George S. Osborne College of Audiology
Advanced Studies in Cochlear Implants Certificate Program
The Neuroscience of Cochlear Implantation (1.5 Credits)
Faculty 1: Robert V. Harrison, PhD, DSc
Faculty 2: Blake Papsin, MD, MSc, FRCS, FACS
General Objectives: This course will provide a detailed description of the function of the auditory system with special reference to aspects important to cochlear implantation. The course will cover basic mechanics and physiology of auditory detection and transduction at the level of the cochlea, as well as important aspects central auditory processing. The course will give emphasis to issues that are particularly relevant to electrical stimulation with cochlear implant systems. The course will include detailed consideration of the early development of the cochlea and central auditory pathways, as well as age related plasticity in the auditory brain. These concepts will be linked to issues relating to cochlear implantation in children and in adults. The course will cover details about cochlear implant sound processing, cochlear electrode stimulation of neurons and other electrophysiological cochlear implant issues. The course will also review surgical procedures, and a range of medical considerations related to cochlear implant candidature (e.g. temporal bone malformations, multiple handicaps, genetic etiology etc.).
Behavioral Issues and Remediation (2.0 Credits)
Faculty: Erin C. Schafer, PhD, CCC/A
General Objectives: The purpose of this course is to gain knowledge regarding the history of cochlear implants as well as candidacy criteria for the adult and pediatric population. Learners will understand how to assess speech perception in adults and children with cochlear implants and to learn now to enhance performance with bilateral implantation, bimodal stimulation, and hearing assistance technology.
Programming Cochlear Implants (1.5 Credits)
Faculty: Jace Wolfe, PhD
General Objectives:This course will discuss the fundamental principles involved in the programming of cochlear implants for children and adults and will address the following specific topics: basic hardware of cochlear implant systems, terminology associated with cochlear implant programming, clinical procedures utilized in the programming of cochlear implants, troubleshooting common complaints and complications associated with cochlear implant use, etc. Clinical case examples will be provided as a tool to illustrate clinical practices and procedures commonly utilized in cochlear implant programming. After successful completion of this course, the student should acquire a working knowledge that will facilitate the successful management of cochlear implant programming in clinical settings.
Objective Measures in Cochlear Implantation (1.5 Credits)
Faculty: Karen A. Gordon, PhD

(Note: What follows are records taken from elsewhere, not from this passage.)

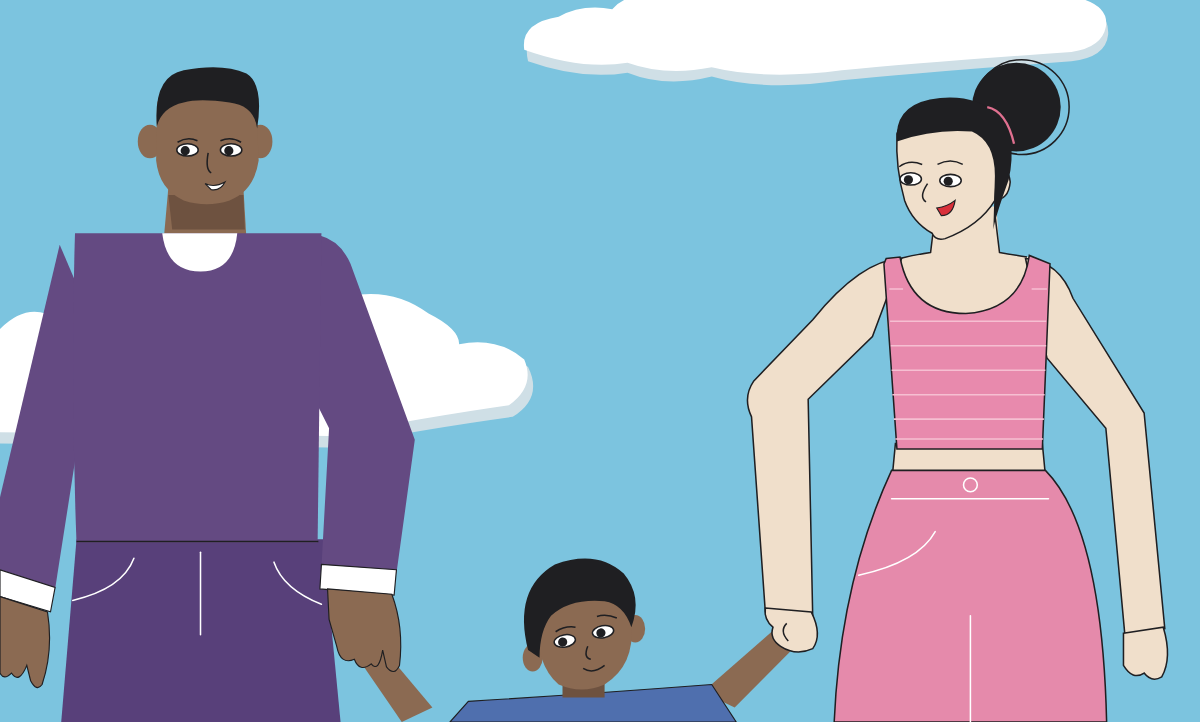
<!DOCTYPE html>
<html lang="en">
<head>
<meta charset="utf-8">
<title>Family Walk</title>
<style>
  :root {
    --sky: #7cc4df;
    --cloud: #ffffff;
    --cloud-shade: #cfdfe6;
    --ink: #1f1f22;
    --dad-skin: #8b6a52;
    --dad-shade: #6e5240;
    --sweater: #644a82;
    --sweater-dark: #58407a;
    --white: #ffffff;
    --mum-skin: #f0dfcb;
    --mum-top: #e88aad;
    --mum-pants: #e58aab;
    --mum-band: #e07090;
    --lip: #d9303a;
    --boy-shirt: #4f6fae;
  }
  html, body { margin: 0; padding: 0; overflow: hidden; background: var(--sky); }
  .stage { width: 1200px; height: 722px; overflow: hidden; }
  .stage svg { display: block; width: 1200px; height: 722px; }
  .seam { stroke: var(--white); stroke-width: 2; fill: none; stroke-linecap: round; }
  .stripe { stroke: #f6bfd2; stroke-width: 2; }
</style>
</head>
<body>
<main class="stage">
<svg viewBox="0 0 1568 944" preserveAspectRatio="none" role="img" aria-label="A father and mother holding hands with their young son under a blue sky">
  <defs>
    <g id="eye">
      <ellipse cx="0" cy="0" rx="14" ry="8" fill="var(--white)" stroke="var(--ink)" stroke-width="2"/>
      <circle cx="-3" cy="1" r="6" fill="var(--ink)"/>
    </g>
  </defs>

  <rect class="sky" width="1568" height="944" fill="var(--sky)"/>

  <g class="cloud-top">
    <path d="M690 80 Q680 40 730 30 Q760 10 800 20 Q820 -10 870 0 H1400 Q1450 10 1448 45 Q1445 75 1400 80 Q1200 95 1100 105 Q1000 120 930 100 Q870 115 820 95 Q760 105 690 80 Z" fill="var(--cloud-shade)"/>
    <path d="M685 65 Q680 30 730 22 Q760 5 800 12 Q820 -12 870 -5 H1400 Q1450 5 1445 35 Q1440 62 1400 68 Q1200 82 1100 92 Q1000 105 930 88 Q870 100 820 82 Q760 92 685 65 Z" fill="var(--cloud)"/>
  </g>

  <g class="cloud-left">
    <path d="M0 440 Q30 410 60 420 Q80 390 130 400 Q170 370 230 390 Q280 360 340 385 Q400 360 470 395 Q520 390 560 420 Q600 440 600 460 Q650 450 690 480 Q710 520 670 545 Q560 560 430 585 L0 580 Z" fill="var(--cloud-shade)"/>
    <path d="M0 430 Q30 400 60 410 Q80 380 130 390 Q170 360 230 380 Q280 350 340 375 Q400 350 470 385 Q520 380 560 410 Q600 430 600 450 Q650 440 685 470 Q700 505 665 530 Q560 545 430 570 L0 565 Z" fill="var(--cloud)"/>
  </g>

  <g class="boy-arms" fill="var(--dad-skin)">
    <path d="M462 852 L492 838 L565 925 L525 944 Z"/>
    <path d="M918 905 L1038 800 L1066 818 L960 925 Z"/>
  </g>

  <g class="father">
    <path class="neck" d="M220 245 H318 L322 312 H214 Z" fill="var(--dad-skin)"/>
    <path d="M220 255 L318 255 L320 300 L225 300 Z" fill="var(--dad-shade)"/>
    <path class="pants" d="M100 705 H422 L445 944 H80 Z" fill="var(--sweater-dark)"/>
    <path class="seam" d="M262 722 V830"/>
    <path class="seam" d="M175 730 Q160 770 95 785"/>
    <path class="seam" d="M358 735 Q370 770 420 790"/>
    <path class="arm-left" d="M78 320 L125 430 L72 770 L0 752 L0 650 Z" fill="var(--sweater)"/>
    <path class="arm-right" d="M418 308 Q445 315 458 345 L542 575 L518 750 L420 742 L430 560 L400 500 Z" fill="var(--sweater)"/>
    <path class="sweater" d="M98 305 H420 L415 710 H100 Q92 500 98 305 Z" fill="var(--sweater)"/>
    <path d="M100 708 H416" stroke="var(--ink)" stroke-width="2"/>
    <path class="collar" d="M212 305 H310 Q305 355 262 355 Q218 355 212 305 Z" fill="var(--white)"/>
    <path class="cuff" d="M420 738 L518 745 L515 778 L418 770 Z" fill="var(--white)" stroke="var(--ink)" stroke-width="1.5"/>
    <path class="cuff" d="M0 745 L72 768 L66 800 L0 780 Z" fill="var(--white)" stroke="var(--ink)" stroke-width="1.5"/>
    <path class="hand-right" d="M428 770 L512 777 Q528 820 522 870 Q515 885 505 872 L500 850 Q495 880 485 868 Q470 880 463 862 Q445 870 440 845 L430 810 Z" fill="var(--dad-skin)" stroke="var(--ink)" stroke-width="1.5"/>
    <path class="hand-left" d="M0 780 L62 800 Q70 850 55 895 Q48 905 40 890 L35 870 Q25 895 15 880 Q5 890 0 880 Z" fill="var(--dad-skin)" stroke="var(--ink)" stroke-width="1.5"/>
    <ellipse class="ear" cx="196" cy="185" rx="16" ry="22" fill="var(--dad-skin)"/>
    <ellipse class="ear" cx="340" cy="185" rx="16" ry="22" fill="var(--dad-skin)"/>
    <path class="face" d="M205 140 Q205 110 270 108 Q335 110 335 140 L338 210 Q332 250 300 262 Q270 272 240 262 Q208 248 204 210 Z" fill="var(--dad-skin)"/>
    <path class="hair" d="M205 165 Q200 100 240 92 Q290 82 322 96 Q345 110 336 168 Q332 138 300 134 Q260 128 240 134 Q212 140 205 165 Z" fill="var(--ink)"/>
    <path d="M232 186 Q245 178 258 184 M288 184 Q302 178 315 186" stroke="var(--ink)" stroke-width="2" fill="none"/>
    <use href="#eye" x="245" y="196"/>
    <use href="#eye" x="302" y="196"/>
    <path d="M272 200 Q268 222 276 226" stroke="var(--ink)" stroke-width="2" fill="none"/>
    <path class="smile" d="M268 240 Q280 246 294 238 Q288 250 276 248 Z" fill="var(--white)" stroke="var(--ink)" stroke-width="1.5"/>
  </g>

  <g class="mother">
    <path class="chest" d="M1220 270 H1302 L1306 330 Q1330 336 1350 336 L1372 345 L1364 430 H1160 L1155 345 Q1180 336 1216 330 Z" fill="var(--mum-skin)"/>
    <path d="M1222 280 L1216 330 Q1190 334 1176 338 M1300 280 L1306 330 Q1328 334 1342 336" stroke="var(--ink)" stroke-width="2" fill="none"/>
    <path class="arm-right" d="M1340 338 Q1385 342 1402 390 L1495 540 L1522 822 L1470 832 L1445 560 L1368 468 Z" fill="var(--mum-skin)" stroke="var(--ink)" stroke-width="2"/>
    <path class="hand-right" d="M1468 828 L1520 820 Q1532 860 1518 885 Q1505 893 1495 880 Q1480 890 1468 870 Z" fill="var(--mum-skin)" stroke="var(--ink)" stroke-width="2"/>
    <path class="arm-left" d="M1178 338 Q1125 340 1062 418 L985 498 Q970 520 982 545 L1000 800 L1062 808 L1056 522 L1140 440 Z" fill="var(--mum-skin)" stroke="var(--ink)" stroke-width="2"/>
    <path class="midriff" d="M1170 580 H1362 L1366 622 H1166 Z" fill="var(--mum-skin)" stroke="var(--ink)" stroke-width="2"/>
    <path class="pants" d="M1165 615 H1366 Q1440 690 1446 944 H1090 Q1098 760 1165 615 Z" fill="var(--mum-pants)" stroke="var(--ink)" stroke-width="2"/>
    <path class="seam" d="M1165 652 H1370"/>
    <circle cx="1268" cy="634" r="9" fill="none" stroke="var(--white)" stroke-width="2"/>
    <path class="seam" d="M1222 695 Q1200 735 1122 752"/>
    <path class="seam" d="M1268 805 V944"/>
    <path class="top" d="M1158 338 L1176 336 Q1190 410 1262 410 Q1335 405 1345 334 L1372 345 L1362 587 H1172 L1155 345 Z" fill="var(--mum-top)" stroke="var(--ink)" stroke-width="2"/>
    <g class="stripe">
      <path d="M1162 378 H1180 M1348 378 H1368"/>
      <path d="M1163 420 H1367"/>
      <path d="M1164 452 H1367"/>
      <path d="M1165 484 H1366"/>
      <path d="M1166 516 H1365"/>
      <path d="M1168 548 H1364"/>
      <path d="M1170 574 H1363"/>
    </g>
    <path class="ear" d="M1298 228 Q1318 215 1320 238 Q1318 262 1298 262 Z" fill="var(--mum-skin)" stroke="var(--ink)" stroke-width="2"/>
    <path class="face" d="M1172 175 Q1180 140 1240 140 Q1300 142 1305 190 L1300 262 Q1280 295 1235 312 Q1222 315 1218 305 Q1192 290 1182 262 Q1170 220 1172 175 Z" fill="var(--mum-skin)" stroke="var(--ink)" stroke-width="2"/>
    <circle class="bun" cx="1328" cy="140" r="58" fill="var(--ink)"/>
    <circle cx="1335" cy="140" r="62" fill="none" stroke="var(--ink)" stroke-width="2"/>
    <path class="hair" d="M1172 185 Q1168 140 1215 130 Q1270 120 1305 150 Q1330 180 1318 235 Q1300 285 1298 300 L1300 230 Q1300 185 1270 172 Q1220 168 1172 185 Z" fill="var(--ink)"/>
    <path d="M1290 140 Q1315 145 1325 188" stroke="var(--mum-band)" stroke-width="3" fill="none"/>
    <path d="M1175 218 Q1188 208 1205 215 M1225 215 Q1242 206 1258 215" stroke="var(--ink)" stroke-width="2" fill="none"/>
    <use href="#eye" x="1190" y="234"/>
    <use href="#eye" x="1242" y="236"/>
    <path d="M1212 240 Q1200 258 1210 264" stroke="var(--ink)" stroke-width="2" fill="none"/>
    <path class="mouth" d="M1224 272 Q1238 270 1248 262 Q1245 282 1230 282 Z" fill="var(--lip)" stroke="var(--ink)" stroke-width="1.5"/>
  </g>

  <g class="boy">
    <path class="shirt" d="M588 944 L612 917 Q760 908 930 895 L962 944 Z" fill="var(--boy-shirt)" stroke="var(--ink)" stroke-width="1.5"/>
    <path class="neck" d="M735 880 H790 V912 H735 Z" fill="var(--dad-shade)"/>
    <ellipse class="ear" cx="696" cy="860" rx="13" ry="18" fill="var(--dad-skin)"/>
    <ellipse class="ear" cx="830" cy="822" rx="13" ry="18" fill="var(--dad-skin)"/>
    <path class="face" d="M702 810 Q712 770 765 768 Q820 770 825 815 Q830 870 790 895 Q760 908 730 895 Q700 870 702 810 Z" fill="var(--dad-skin)"/>
    <path class="hair" d="M690 850 Q670 770 725 738 Q780 718 815 750 Q840 780 825 820 Q815 790 790 786 Q745 782 720 805 Q705 825 705 860 Z" fill="var(--ink)"/>
    <use href="#eye" x="738" y="838" transform="rotate(-10 738 838)"/>
    <use href="#eye" x="788" y="826" transform="rotate(-10 788 826)"/>
    <path d="M752 820 Q738 818 726 826 M780 806 Q792 802 806 808" stroke="var(--ink)" stroke-width="2" fill="none"/>
    <path d="M768 845 Q762 860 772 862" stroke="var(--ink)" stroke-width="2" fill="none"/>
    <path d="M762 874 Q775 882 790 870" stroke="var(--ink)" stroke-width="2" fill="none"/>
  </g>

  <path class="mother-hand-left" d="M1000 795 L1060 800 Q1075 830 1062 848 Q1040 858 1020 845 Q1005 835 1010 820 Q998 810 1000 795 Z" fill="var(--mum-skin)" stroke="var(--ink)" stroke-width="2"/>
  <path d="M1028 815 Q1018 825 1030 838" stroke="var(--ink)" stroke-width="2" fill="none"/>
</svg>
</main>
</body>
</html>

General Objectives: This course will discuss the range of objective measures which can be elicited in cochlear implant users. The course will address how these measures can be used to evaluate cochlear implant function and activity along the auditory pathways in response to cochlear implant stimulation. In addition, the use of these measures to detect unwanted non-auditory responses to cochlear implant stimulation will be discussed. Students will learn what equipment is necessary to obtain these measures and when to collect them. Current applications for these measures in both clinical and research settings will be discussed.
Aural (Re)habilitation for Cochlear Implant Recipients (2.0 Credits)
Faculty: Teresa H. Caraway, PhD, CCC-SLP, LSLS Cert. AVT
General Objectives: This course will discuss aural (re)habilitation for children and adults following cochlear implantation. The course will address auditory skill development and specific intervention strategies and techniques to maximize the auditory potential of pediatric and adult cochlear implant recipients. In addition considerations to facilitate listening skills for special populations including the older implanted child, the multiply challenged child, and the bilingual child. Students will develop knowledge and practical insights to engage families and educators to support cochlear implant recipients. Students will learn the essential components of the (re)habilitation process and current application in the clinical setting.
Psycho-social and Professional Issues in
Cochlear Implant Candidacy and Selection (1.5 Credits)
Faculty 1: Rich Tyler, PhD
Faculty 2: Debbie Abel, AuD
General Objectives: This course will discuss epidemiology of hearing loss and associated risk factors, social and cultural concerns of cochlear implants, the selection and fitting of bilateral combinations of cochlear implants and hearing aids, issues related to the quality of life, cost/benefit issues provided by cochlear implants, government regulations overseeing the provision of cochlear implants, and practice management issues as they affect the provision of cochlear implant services, specific to adults and children.